++++ THE DATA

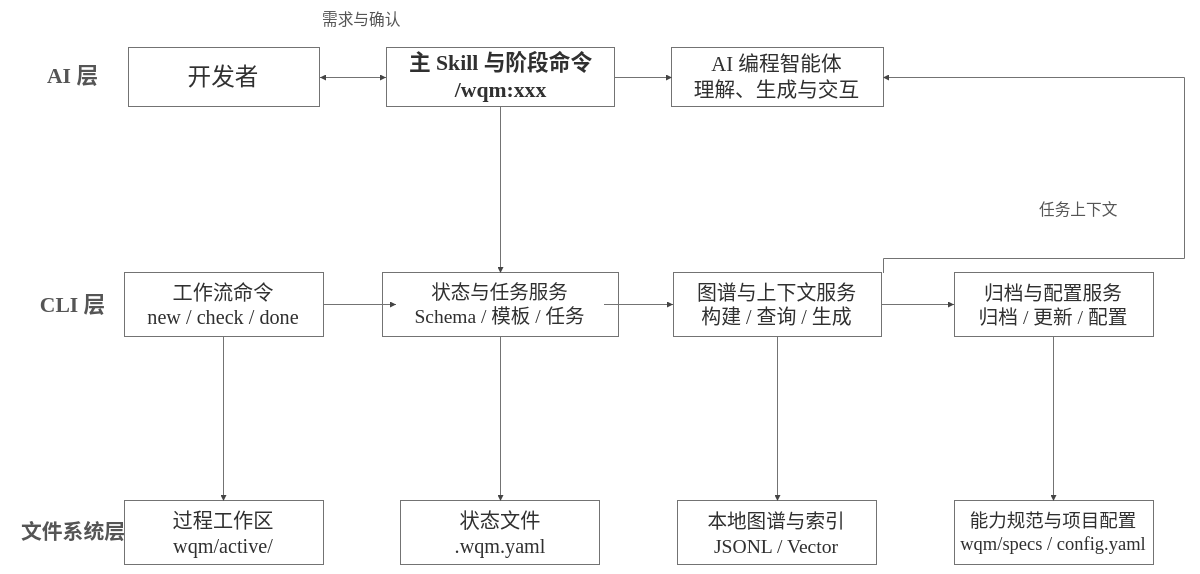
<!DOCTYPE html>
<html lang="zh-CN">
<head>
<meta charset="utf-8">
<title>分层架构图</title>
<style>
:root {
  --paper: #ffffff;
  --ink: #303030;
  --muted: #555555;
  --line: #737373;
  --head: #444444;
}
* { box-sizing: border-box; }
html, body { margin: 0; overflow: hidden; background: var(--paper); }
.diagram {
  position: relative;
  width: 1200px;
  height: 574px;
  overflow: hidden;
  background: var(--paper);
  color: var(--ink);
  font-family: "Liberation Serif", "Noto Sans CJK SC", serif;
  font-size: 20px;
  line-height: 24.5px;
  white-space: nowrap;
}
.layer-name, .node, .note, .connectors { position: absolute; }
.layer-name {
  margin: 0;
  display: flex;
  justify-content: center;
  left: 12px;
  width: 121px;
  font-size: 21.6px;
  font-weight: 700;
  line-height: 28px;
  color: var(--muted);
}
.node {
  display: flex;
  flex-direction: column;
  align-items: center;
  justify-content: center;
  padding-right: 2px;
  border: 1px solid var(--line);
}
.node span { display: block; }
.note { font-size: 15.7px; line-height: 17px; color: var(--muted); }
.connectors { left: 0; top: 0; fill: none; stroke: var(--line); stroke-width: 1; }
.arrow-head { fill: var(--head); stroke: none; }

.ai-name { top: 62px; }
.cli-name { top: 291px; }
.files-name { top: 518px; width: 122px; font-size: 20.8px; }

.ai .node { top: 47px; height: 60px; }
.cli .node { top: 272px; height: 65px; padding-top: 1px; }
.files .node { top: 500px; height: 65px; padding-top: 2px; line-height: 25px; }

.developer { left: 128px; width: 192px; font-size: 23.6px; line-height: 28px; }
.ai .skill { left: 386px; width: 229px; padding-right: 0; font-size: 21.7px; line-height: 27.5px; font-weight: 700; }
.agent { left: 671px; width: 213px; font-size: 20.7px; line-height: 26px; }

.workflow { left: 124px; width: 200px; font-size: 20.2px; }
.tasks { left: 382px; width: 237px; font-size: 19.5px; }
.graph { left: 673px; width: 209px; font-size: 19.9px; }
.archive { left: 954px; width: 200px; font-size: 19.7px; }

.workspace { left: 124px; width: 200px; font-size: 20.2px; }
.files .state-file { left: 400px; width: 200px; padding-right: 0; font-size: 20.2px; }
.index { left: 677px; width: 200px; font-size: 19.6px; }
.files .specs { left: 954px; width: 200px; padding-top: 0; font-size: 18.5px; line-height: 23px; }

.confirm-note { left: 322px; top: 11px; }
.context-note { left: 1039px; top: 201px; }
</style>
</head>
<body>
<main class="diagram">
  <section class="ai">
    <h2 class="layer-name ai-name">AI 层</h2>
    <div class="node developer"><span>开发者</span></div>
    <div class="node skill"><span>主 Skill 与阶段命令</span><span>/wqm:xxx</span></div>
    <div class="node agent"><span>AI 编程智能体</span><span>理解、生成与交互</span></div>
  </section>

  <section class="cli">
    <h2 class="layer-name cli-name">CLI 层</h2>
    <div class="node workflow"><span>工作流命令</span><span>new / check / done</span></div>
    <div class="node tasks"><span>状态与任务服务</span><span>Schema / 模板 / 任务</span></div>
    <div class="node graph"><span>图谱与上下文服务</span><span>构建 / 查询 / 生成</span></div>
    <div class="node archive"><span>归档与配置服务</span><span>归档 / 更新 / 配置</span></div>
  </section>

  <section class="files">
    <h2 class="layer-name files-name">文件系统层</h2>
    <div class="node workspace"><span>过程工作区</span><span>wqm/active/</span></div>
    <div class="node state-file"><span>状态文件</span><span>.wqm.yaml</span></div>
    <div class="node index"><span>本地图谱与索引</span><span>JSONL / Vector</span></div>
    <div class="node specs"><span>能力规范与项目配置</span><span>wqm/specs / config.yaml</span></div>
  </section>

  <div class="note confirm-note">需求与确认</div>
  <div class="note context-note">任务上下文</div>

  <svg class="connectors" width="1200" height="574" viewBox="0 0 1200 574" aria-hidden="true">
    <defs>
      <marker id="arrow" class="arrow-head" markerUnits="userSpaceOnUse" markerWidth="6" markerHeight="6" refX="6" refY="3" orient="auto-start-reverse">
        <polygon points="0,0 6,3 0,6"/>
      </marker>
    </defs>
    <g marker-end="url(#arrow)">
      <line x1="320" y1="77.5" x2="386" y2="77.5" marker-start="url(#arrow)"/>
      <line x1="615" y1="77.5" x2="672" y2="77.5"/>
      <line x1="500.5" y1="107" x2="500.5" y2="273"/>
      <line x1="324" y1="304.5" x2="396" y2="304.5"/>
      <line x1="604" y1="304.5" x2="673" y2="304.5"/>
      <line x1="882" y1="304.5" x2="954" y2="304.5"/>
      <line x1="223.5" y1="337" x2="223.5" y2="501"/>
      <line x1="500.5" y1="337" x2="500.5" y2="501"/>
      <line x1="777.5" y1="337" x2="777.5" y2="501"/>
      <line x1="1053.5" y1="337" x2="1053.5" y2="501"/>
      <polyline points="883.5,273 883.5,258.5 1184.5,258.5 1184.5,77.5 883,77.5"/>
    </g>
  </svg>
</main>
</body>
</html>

++++++++
++++ THE DATA

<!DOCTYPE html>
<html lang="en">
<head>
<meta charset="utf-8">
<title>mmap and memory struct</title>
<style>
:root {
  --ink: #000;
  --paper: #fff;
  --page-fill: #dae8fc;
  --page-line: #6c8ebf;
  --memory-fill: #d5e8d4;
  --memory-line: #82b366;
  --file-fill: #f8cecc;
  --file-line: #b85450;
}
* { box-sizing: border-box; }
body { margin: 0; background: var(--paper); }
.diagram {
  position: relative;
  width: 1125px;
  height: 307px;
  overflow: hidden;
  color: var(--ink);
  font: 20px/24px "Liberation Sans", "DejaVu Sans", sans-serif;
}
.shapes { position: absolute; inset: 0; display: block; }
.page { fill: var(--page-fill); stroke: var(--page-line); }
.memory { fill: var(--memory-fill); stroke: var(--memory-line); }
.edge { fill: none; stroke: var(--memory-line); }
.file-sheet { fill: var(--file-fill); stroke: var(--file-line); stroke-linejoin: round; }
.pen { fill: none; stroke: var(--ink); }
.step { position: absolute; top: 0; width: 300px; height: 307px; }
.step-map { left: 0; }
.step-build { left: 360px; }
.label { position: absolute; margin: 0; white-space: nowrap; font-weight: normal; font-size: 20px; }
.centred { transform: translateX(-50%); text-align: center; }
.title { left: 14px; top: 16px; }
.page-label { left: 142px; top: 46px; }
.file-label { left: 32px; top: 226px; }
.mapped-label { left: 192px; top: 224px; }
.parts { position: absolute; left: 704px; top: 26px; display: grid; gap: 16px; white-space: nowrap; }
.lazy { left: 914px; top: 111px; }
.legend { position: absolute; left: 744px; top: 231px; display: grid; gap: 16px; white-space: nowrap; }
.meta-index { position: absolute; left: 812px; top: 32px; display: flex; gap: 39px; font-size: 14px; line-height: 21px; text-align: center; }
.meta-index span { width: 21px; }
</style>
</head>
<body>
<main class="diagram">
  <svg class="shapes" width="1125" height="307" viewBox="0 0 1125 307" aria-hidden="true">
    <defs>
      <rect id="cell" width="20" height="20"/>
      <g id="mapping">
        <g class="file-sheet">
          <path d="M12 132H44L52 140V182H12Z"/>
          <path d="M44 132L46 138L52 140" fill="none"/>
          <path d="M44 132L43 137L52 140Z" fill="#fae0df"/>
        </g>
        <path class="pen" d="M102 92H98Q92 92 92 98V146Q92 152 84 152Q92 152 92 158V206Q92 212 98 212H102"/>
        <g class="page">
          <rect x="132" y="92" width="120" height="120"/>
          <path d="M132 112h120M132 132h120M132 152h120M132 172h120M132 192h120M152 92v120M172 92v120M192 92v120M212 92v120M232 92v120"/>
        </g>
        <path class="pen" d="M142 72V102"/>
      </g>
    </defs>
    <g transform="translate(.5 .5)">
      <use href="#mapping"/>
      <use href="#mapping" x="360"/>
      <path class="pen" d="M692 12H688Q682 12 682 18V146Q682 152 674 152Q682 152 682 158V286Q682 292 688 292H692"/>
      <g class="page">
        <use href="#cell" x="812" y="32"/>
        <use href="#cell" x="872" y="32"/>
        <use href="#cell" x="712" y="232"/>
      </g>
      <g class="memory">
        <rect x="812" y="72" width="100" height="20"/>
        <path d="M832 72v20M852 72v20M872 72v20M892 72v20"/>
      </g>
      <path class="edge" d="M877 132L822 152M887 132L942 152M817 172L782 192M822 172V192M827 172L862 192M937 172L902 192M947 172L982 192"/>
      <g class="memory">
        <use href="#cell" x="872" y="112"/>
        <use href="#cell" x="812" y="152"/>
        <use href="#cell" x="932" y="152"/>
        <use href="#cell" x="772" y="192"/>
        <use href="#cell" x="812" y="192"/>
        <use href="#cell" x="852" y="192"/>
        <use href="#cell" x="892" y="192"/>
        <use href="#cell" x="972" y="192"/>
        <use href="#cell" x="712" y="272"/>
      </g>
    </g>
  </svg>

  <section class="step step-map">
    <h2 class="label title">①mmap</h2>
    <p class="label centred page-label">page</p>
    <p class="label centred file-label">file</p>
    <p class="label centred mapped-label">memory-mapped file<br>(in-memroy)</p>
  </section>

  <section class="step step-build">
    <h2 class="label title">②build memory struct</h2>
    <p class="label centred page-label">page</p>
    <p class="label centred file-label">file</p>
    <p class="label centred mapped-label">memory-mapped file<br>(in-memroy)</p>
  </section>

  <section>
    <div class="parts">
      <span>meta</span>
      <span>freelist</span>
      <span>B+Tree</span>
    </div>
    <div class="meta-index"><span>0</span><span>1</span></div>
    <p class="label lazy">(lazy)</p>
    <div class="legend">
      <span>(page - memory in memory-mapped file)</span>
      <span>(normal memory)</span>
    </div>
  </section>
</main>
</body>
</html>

++++++++

#### WORK REQUEST:
Report how many lines of the entries include the word "note", and let the number stand alone.

#### TASK RESULT:
6